◆ WORK ITEM:
Select all lines holding the word "across" from the entries that follow.

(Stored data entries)
======

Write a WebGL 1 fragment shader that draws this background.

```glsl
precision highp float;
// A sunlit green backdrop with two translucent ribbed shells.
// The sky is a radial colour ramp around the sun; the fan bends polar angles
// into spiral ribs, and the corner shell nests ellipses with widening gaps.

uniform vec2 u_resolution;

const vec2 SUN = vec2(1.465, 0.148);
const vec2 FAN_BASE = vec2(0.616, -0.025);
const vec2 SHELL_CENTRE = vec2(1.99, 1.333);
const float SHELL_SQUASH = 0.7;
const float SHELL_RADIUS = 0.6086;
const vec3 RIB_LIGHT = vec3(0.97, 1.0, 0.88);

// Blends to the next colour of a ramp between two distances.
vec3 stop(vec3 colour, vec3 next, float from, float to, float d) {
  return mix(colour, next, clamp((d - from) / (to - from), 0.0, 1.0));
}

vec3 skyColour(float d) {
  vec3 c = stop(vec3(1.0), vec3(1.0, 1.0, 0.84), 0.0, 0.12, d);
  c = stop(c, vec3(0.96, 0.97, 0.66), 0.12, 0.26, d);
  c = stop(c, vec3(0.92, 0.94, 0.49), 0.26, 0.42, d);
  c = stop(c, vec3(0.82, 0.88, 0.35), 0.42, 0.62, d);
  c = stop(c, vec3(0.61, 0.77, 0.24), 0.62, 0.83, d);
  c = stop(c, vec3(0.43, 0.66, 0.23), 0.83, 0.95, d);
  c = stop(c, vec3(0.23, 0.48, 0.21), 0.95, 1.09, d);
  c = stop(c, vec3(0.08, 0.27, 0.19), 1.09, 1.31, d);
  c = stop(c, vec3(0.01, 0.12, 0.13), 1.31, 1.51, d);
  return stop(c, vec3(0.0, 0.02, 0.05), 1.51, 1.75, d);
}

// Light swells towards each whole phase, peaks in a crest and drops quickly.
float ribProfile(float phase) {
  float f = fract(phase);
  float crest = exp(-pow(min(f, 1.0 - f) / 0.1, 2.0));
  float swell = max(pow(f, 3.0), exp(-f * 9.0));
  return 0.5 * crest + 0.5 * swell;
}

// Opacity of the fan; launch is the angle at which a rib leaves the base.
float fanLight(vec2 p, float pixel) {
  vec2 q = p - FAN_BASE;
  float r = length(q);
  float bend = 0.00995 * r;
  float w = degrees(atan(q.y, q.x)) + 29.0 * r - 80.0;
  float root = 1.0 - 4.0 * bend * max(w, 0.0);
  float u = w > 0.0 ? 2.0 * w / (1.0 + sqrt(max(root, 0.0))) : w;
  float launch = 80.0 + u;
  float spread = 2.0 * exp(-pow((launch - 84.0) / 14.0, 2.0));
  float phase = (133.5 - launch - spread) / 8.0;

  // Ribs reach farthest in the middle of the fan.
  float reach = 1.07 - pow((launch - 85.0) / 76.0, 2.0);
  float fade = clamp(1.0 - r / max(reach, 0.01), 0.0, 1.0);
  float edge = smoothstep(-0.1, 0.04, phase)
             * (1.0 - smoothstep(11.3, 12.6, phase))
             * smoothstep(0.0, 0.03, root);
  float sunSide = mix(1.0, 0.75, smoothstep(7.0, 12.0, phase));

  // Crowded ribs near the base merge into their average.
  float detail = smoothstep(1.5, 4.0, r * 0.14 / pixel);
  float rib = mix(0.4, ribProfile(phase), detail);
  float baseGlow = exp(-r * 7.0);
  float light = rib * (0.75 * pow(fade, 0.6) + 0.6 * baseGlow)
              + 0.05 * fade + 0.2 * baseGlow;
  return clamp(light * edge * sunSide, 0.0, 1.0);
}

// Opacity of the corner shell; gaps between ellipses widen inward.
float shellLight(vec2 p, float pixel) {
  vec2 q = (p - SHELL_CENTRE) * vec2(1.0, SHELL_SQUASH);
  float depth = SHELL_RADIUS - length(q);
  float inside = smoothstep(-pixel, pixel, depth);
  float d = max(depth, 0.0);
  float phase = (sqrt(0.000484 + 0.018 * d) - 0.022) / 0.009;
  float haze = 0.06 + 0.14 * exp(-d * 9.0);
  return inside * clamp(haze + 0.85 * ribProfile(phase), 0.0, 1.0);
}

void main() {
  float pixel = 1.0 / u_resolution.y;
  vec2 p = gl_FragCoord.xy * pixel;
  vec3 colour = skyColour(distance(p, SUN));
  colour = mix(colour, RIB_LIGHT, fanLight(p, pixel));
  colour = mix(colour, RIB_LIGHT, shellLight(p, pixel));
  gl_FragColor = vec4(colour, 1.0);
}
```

======

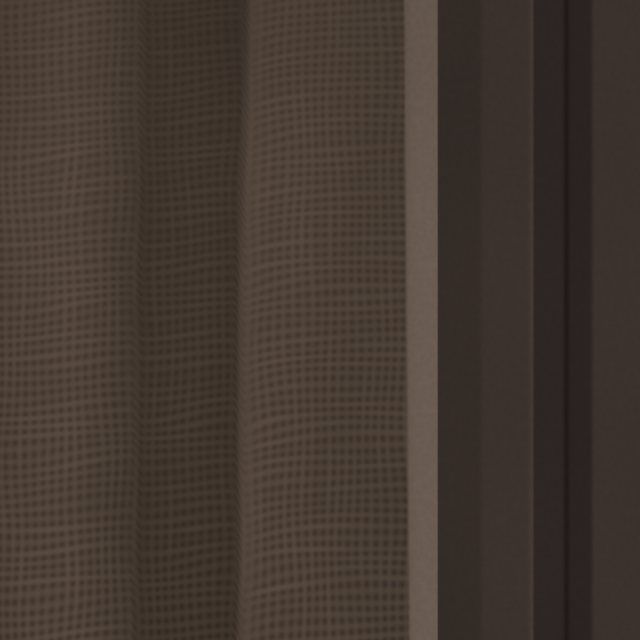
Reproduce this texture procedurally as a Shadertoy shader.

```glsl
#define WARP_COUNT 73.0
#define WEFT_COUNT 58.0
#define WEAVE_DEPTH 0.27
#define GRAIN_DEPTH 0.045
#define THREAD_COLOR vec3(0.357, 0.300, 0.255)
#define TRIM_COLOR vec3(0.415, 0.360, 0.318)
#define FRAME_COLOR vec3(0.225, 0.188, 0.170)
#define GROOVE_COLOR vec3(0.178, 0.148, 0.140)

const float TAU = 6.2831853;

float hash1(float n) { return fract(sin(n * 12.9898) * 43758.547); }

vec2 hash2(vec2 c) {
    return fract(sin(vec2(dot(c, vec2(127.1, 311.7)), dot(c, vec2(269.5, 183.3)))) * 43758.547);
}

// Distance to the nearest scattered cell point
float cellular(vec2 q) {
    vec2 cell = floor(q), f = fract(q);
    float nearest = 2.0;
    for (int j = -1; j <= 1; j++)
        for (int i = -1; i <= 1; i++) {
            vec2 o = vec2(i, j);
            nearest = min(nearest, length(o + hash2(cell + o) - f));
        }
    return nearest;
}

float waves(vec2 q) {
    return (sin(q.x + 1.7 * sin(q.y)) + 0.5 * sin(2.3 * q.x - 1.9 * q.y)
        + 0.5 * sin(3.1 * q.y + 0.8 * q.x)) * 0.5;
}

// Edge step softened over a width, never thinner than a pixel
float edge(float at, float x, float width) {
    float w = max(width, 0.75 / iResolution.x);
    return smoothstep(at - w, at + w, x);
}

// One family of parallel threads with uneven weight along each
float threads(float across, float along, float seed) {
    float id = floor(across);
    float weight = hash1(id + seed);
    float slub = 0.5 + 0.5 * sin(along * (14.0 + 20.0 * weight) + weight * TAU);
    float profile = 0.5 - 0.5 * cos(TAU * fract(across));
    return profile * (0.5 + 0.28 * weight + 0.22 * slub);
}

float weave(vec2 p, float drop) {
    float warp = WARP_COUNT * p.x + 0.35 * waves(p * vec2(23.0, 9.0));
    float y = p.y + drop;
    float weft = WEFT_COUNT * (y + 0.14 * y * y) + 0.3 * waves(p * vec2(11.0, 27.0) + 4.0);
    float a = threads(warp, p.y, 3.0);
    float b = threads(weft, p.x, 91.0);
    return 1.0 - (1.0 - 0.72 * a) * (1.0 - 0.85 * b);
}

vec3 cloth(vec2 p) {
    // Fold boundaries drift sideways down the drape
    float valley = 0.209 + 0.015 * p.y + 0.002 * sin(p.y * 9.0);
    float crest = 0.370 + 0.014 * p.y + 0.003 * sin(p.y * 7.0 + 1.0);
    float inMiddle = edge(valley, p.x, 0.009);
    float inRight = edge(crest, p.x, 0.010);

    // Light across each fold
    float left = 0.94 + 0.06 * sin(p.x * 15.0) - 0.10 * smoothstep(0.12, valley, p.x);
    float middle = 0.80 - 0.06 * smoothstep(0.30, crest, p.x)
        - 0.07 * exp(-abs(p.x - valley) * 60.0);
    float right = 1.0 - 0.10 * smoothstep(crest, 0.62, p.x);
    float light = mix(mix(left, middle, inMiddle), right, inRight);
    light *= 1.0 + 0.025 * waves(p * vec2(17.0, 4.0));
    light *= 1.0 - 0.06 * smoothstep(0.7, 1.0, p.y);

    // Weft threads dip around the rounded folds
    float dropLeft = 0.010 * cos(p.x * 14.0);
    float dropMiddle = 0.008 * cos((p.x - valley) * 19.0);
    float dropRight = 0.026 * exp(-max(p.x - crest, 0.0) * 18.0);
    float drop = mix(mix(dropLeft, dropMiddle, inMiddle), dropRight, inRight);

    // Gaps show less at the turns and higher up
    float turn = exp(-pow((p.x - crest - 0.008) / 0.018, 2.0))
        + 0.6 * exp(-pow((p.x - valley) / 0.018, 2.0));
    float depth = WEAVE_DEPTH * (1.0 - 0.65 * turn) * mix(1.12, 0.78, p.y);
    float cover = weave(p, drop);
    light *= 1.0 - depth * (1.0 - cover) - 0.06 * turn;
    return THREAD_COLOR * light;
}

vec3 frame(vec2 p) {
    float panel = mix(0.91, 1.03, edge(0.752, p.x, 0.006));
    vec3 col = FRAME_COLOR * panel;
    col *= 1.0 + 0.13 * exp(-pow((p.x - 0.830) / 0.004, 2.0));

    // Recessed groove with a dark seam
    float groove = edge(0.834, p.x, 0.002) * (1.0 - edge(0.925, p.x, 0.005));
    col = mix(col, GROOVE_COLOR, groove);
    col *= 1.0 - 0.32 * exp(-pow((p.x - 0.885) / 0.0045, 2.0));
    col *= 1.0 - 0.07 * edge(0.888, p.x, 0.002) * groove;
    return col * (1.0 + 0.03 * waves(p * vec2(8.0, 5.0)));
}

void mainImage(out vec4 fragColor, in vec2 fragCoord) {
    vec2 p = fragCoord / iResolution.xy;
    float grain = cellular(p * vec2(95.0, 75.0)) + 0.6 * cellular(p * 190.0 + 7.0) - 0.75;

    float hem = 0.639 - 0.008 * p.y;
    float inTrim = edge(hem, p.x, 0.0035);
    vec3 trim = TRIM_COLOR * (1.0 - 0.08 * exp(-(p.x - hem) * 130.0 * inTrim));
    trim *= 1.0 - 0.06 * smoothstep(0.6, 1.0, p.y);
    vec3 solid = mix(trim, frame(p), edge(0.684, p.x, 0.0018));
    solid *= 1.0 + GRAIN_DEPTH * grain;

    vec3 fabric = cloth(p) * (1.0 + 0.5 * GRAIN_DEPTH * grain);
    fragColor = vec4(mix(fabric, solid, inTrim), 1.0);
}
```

======

◆ RESPONSE FOR THIS EXERCISE:
float threads(float across, float along, float seed) {
    float id = floor(across);
    float profile = 0.5 - 0.5 * cos(TAU * fract(across));
    // Light across each fold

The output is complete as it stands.